Younis Khan added only 12 to his overnight 115 before he fell lbw to the deserving Stuart Broad, but Azhar followed up Younis' hundred with one of his own. He resumed on 75 and pressed on doggedly. His first boundary of the morning, a delicate sweep against Graeme Swann took him to 98 before he unleashed a resounding square cut against Monty Panesar to reach his second Test century.
As the lead crept ahead, so did the lbws. Five Pakistan batsmen fell to leg before decisions, four to Panesar. That took the total to 41 in the series and counting. It is a record for a three-Test series and only two below the overall record.
Panesar finished with another five wickets, his reputation rebuilt and aching limbs. Much of the afternoon had been a stalemate as Panesar persevered into the rough outside Misbah-ul-Haq's leg stump, and Misbah appeared immovable. England tossed away their second review in desperation as Misbah survived Panesar's lbw appeal by virtue of a thin inside edge. But he fell that way eventually, as he has five times in the series, his own review failing to spare him.
Panesar then prospered. Asad Shafiq was lbw on the back leg, sweeping, and Adnan Akmal was bowled for nought by one that turned. Panesar's celebrations, once so excitable, are now so strangely matter-of-fact that perhaps it is time to take a look in the doctor's medical bag.
When Swann removed Abdur Rehman and Saeed Ajmal courtesy of slip catches by James Anderson - the second one a cracking effort, a steer to his right from Ajmal that he anticipated brilliantly - it brought Swann rare satisfaction and served only to deepen England's sense of foreboding.
It has been a tough series for Swann. He has a great career record against Pakistan left-handers, but there are only two of them in this series and Taufeeq has often been dismissed before he has come on. Swann has been largely overshadowed as he has remained loyal to the methods that have served him well, flight and a line outside off stump, while other spinners have bowled straighter and quicker in a rewarding search for lbws.
Pakistan were threatening to defy cricket history.
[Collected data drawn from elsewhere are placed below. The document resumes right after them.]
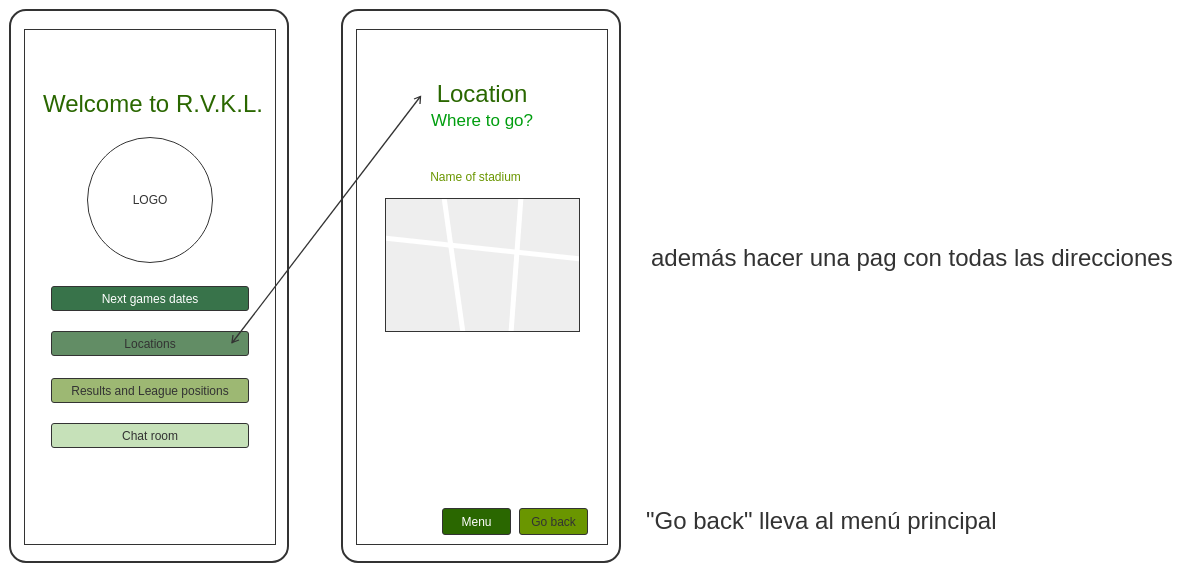
<!DOCTYPE html>
<html lang="en">
<head>
<meta charset="utf-8">
<title>League app wireframe</title>
<style>
  :root {
    --ink: #333333;
    --paper: #ffffff;
    --title: #2a6700;
    --subtitle: #009e0f;
    --olive: #6a9600;
    --forest: #38734a;
    --sage: #628d65;
    --moss: #9db873;
    --mint: #c6e1b9;
    --map: #eeeeee;
  }
  * { box-sizing: border-box; margin: 0; padding: 0; }
  body {
    position: relative;
    width: 1200px;
    height: 572px;
    overflow: hidden;
    background: var(--paper);
    color: var(--ink);
    font: 12px/14px "Liberation Sans", Arial, sans-serif;
  }
  .phone {
    position: absolute;
    top: 9px;
    width: 280px;
    height: 554px;
    padding: 18px 12px 17px 13px;
    border: 2px solid var(--ink);
    border-radius: 17px;
  }
  .phone-home { left: 9px; }
  .phone-location { left: 341px; }
  .screen {
    display: flex;
    flex-direction: column;
    align-items: center;
    width: 252px;
    height: 516px;
    border: 1px solid var(--ink);
  }
  .phone-home .screen { padding-top: 60px; }
  .phone-location .screen { padding: 50px 19px 9px; }
  h1 {
    font-size: 24px;
    font-weight: 400;
    line-height: 28px;
    white-space: nowrap;
    color: var(--title);
  }
  .phone-home h1 { margin-left: 6px; }
  .logo {
    display: flex;
    flex: none;
    align-items: center;
    justify-content: center;
    width: 126px;
    height: 126px;
    margin: 19px 0 23px;
    border: 1px solid var(--ink);
    border-radius: 50%;
  }
  .menu {
    display: flex;
    flex-direction: column;
    gap: 20px;
    width: 198px;
  }
  .button {
    display: flex;
    align-items: center;
    justify-content: center;
    height: 25px;
    border: 1px solid var(--ink);
    border-radius: 3px;
    color: var(--ink);
    text-decoration: none;
    white-space: nowrap;
  }
  .games { background: var(--forest); color: var(--paper); }
  .locations { background: var(--sage); }
  .results { background: var(--moss); margin-top: 2px; }
  .chat { background: var(--mint); }
  .subtitle {
    margin-top: 3px;
    font-size: 17px;
    line-height: 20px;
    color: var(--subtitle);
  }
  .stadium {
    margin: 39px 0 14px;
    padding-right: 13px;
    color: var(--olive);
  }
  .map {
    flex: none;
    width: 195px;
    height: 134px;
    border: 1px solid var(--ink);
    background: var(--map);
  }
  .map svg { display: block; }
  .actions {
    display: flex;
    gap: 8px;
    align-self: flex-end;
    margin-top: auto;
  }
  .actions .button { width: 69px; height: 27px; }
  .main-menu { background: var(--title); color: var(--paper); }
  .go-back { background: var(--olive); }
  .connector { position: absolute; left: 0; top: 0; pointer-events: none; }
  .note {
    position: absolute;
    font-size: 24px;
    line-height: 28px;
    white-space: nowrap;
  }
  .note-addresses { left: 651px; top: 244px; }
  .note-back { left: 646px; top: 507px; }
</style>
</head>
<body>
  <section class="phone phone-home">
    <div class="screen">
      <h1>Welcome to R.V.K.L.</h1>
      <div class="logo">LOGO</div>
      <nav class="menu">
        <a class="button games" href="#">Next games dates</a>
        <a class="button locations" href="#">Locations</a>
        <a class="button results" href="#">Results and League positions</a>
        <a class="button chat" href="#">Chat room</a>
      </nav>
    </div>
  </section>

  <section class="phone phone-location">
    <div class="screen">
      <h1>Location</h1>
      <p class="subtitle">Where to go?</p>
      <p class="stadium">Name of stadium</p>
      <div class="map" role="img" aria-label="Map of the stadium area">
        <svg width="193" height="132" viewBox="0 0 193 132" fill="none" stroke="#ffffff" stroke-width="5">
          <line x1="-2" y1="39" x2="195" y2="60"/>
          <line x1="58" y1="-2" x2="77" y2="134"/>
          <line x1="135" y1="-2" x2="125" y2="134"/>
        </svg>
      </div>
      <div class="actions">
        <a class="button main-menu" href="#">Menu</a>
        <a class="button go-back" href="#">Go back</a>
      </div>
    </div>
  </section>

  <svg class="connector" width="1200" height="572" viewBox="0 0 1200 572" fill="none" stroke="#333333" stroke-width="1.3" aria-hidden="true">
    <line x1="232" y1="343" x2="420" y2="97"/>
    <polyline points="414,99 420.5,96.5 420,104"/>
    <polyline points="233,335 232,342.5 239,340"/>
  </svg>

  <p class="note note-addresses" lang="es">además hacer una pag con todas las direcciones</p>
  <p class="note note-back" lang="es">"Go back" lleva al menú principal</p>
</body>
</html>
No side in 105 years has won after making fewer than 100 in the first innings of a Test, a feat last achieved by England against South Africa at Headingley in 1907.
Even that achievement required assistance from the elements. Colin Blythe, the revered Kent left-arm spinner, loved nothing better than a wet pitch and he took 15 wickets as Leeds drizzled loyally upon him. There was little point in Panesar and Swann gazing to the heavens in the hope of a sudden downpour, not in these parts.
Early in the day, umpire Steve Davis' lbw decision against Younis was upheld on review, but it was the most marginal of calls, as was Kevin Pietersen's on the opening day, and emphasised that the umpires in this series have been emboldened by DRS into giving borderline decisions that they might normally have turned down. The umpires' margin of error that is built into DRS meant that on both occasions the umpire would have been right whatever he ruled. Both Younis and Pietersen were adjudged to be out when Hawk-Eye predicted that the ball would have shaved the stumps so lightly that the bail might not even have fallen. The umpires have all become outers.
The best umpires throughout the years tended before the advent of DRS to allow a small margin of error in favour of the batsman, judging that a not-out decision was the safest if there was an element of doubt. Hawk-Eye has not only removed that doubt, and the inbuilt margin of error, intended to protect the umpire's authority, has meant in this series that batsmen have, in effect, defended bigger stumps - taller by the width of a ball, and wider by the width of a ball on both stumps. It is a concern, but it is no reason to abandon the system.